by Austin Segrest
Eventually, you come to a place where, independent of interest or intent, in order to proceed, you have to rewire your brain. Your responsibilities deepen. Eventually, instead of textbooks and excerpts, you learn Latin from poetry: the dead language most alive, seeing what it can get away with. You hear your future carried over the meter.
Plosser always said, you think this is hard, you should try Greek. Something about the aorist tense. So, in college, in addition to more Latin, you take Greek. It takes a minute, but you realize you’re the only student there for non-religious reasons. Still, those New Testament-translating Bible bangers are sweet. A bombshell brunette, who, you have to figure, does some backsliding on the weekend, drives a blue Pathfinder like all the girls made to break your heart. A very kind, very fair pre-med, a senior, is the best in the class, despite your Latin. An also earnest (if less bright), also beautiful longhaired country Christ-type destined to preach drives a little red truck, a beater that will run forever. You get Guthrie’s chicken strips together. The pred-med invites you to a revival—not that you know what that is. You bolt through a side-door in the auditorium during the altar call.

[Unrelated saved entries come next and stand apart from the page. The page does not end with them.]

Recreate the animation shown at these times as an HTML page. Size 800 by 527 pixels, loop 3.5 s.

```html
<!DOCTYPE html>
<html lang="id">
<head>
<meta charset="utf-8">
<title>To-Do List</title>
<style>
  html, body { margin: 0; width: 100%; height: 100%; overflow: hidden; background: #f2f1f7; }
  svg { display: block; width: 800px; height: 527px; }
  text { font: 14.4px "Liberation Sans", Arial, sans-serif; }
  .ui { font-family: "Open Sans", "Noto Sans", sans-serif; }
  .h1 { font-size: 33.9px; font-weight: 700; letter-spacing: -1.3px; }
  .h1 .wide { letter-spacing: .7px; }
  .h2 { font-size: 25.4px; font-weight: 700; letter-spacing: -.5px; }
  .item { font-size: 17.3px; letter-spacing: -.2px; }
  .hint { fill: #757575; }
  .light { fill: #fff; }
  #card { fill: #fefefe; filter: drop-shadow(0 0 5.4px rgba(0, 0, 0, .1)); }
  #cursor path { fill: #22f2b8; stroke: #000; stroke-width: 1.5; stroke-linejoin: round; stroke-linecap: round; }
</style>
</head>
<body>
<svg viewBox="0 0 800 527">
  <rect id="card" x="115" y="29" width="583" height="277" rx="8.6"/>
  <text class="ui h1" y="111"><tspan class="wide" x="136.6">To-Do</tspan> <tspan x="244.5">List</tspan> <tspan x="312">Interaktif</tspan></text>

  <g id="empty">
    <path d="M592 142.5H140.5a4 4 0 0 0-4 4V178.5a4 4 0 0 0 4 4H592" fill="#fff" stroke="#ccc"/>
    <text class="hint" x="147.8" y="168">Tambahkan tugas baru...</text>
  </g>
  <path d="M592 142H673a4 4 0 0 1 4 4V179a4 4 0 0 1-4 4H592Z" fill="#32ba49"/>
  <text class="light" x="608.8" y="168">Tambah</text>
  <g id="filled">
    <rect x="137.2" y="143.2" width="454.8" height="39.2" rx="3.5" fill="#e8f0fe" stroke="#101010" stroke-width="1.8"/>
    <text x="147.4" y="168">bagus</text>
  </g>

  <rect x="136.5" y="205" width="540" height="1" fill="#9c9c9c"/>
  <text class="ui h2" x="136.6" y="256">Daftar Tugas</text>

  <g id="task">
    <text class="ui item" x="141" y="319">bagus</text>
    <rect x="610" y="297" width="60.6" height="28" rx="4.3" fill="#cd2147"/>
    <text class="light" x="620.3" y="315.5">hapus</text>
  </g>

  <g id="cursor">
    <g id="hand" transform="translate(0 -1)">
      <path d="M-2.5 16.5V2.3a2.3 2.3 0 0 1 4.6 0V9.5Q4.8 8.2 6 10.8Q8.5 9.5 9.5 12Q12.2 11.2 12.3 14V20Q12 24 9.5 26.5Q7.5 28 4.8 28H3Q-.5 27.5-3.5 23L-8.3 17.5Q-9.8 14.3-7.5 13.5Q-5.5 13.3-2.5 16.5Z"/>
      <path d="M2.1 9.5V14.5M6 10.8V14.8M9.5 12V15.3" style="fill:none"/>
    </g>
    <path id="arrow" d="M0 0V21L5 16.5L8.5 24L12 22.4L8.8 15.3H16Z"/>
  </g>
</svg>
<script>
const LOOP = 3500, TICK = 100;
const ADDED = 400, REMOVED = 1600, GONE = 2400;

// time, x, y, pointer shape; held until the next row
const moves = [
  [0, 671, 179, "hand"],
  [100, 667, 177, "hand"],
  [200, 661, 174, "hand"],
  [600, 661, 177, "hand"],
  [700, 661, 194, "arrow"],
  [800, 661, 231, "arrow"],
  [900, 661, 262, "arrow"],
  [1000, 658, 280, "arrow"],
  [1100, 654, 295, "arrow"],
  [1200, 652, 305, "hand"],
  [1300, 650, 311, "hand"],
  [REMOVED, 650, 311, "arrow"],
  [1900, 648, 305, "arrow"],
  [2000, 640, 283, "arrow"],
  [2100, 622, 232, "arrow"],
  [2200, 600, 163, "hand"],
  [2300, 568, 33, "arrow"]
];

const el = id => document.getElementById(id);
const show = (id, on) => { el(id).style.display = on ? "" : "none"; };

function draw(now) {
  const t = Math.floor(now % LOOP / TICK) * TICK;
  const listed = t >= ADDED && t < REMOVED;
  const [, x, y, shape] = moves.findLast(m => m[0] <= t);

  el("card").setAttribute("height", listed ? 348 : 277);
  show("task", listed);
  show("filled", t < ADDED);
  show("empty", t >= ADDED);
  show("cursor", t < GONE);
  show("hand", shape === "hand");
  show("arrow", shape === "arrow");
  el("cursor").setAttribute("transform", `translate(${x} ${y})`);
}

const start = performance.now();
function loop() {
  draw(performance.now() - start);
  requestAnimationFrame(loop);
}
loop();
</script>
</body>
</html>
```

You learn the Greek aphorism soma sema: the body (is) the grave. You love the word-play, how one word carries another inside it, fetal, fatal. Soma is the name of a favorite drug another blue-Pathfinder-driving beauty would take and sleepily over the phone suggest you date other girls.
You transfer schools and attribute your panic attacks to the onset of madness, or the consequence of something you’ve done. You learn the term apotropaic. You write the dead letters on the whiteboard outside your dorm room: soma sema. A crush who asks to see your room declares it cold and lifeless as a tomb. You befriend a kid so lonely he knows every zip code. Or area code? The next semester he’s dead; no one says why.
Soma sema: a cryptic bluster, a charm against what can’t be controlled, the disdain an attempt to reclaim power over your body, which you’ve been stripped of by an abuser. Not that you realize it. Not that you mean to forego the fleshpots of college, the stews of the twenties, or that you won’t regret it. You labor at your translations. Graduate. Watch your mother die. There are beautiful things beyond the body.
Austin Segrest teaches poetry at Lawrence University.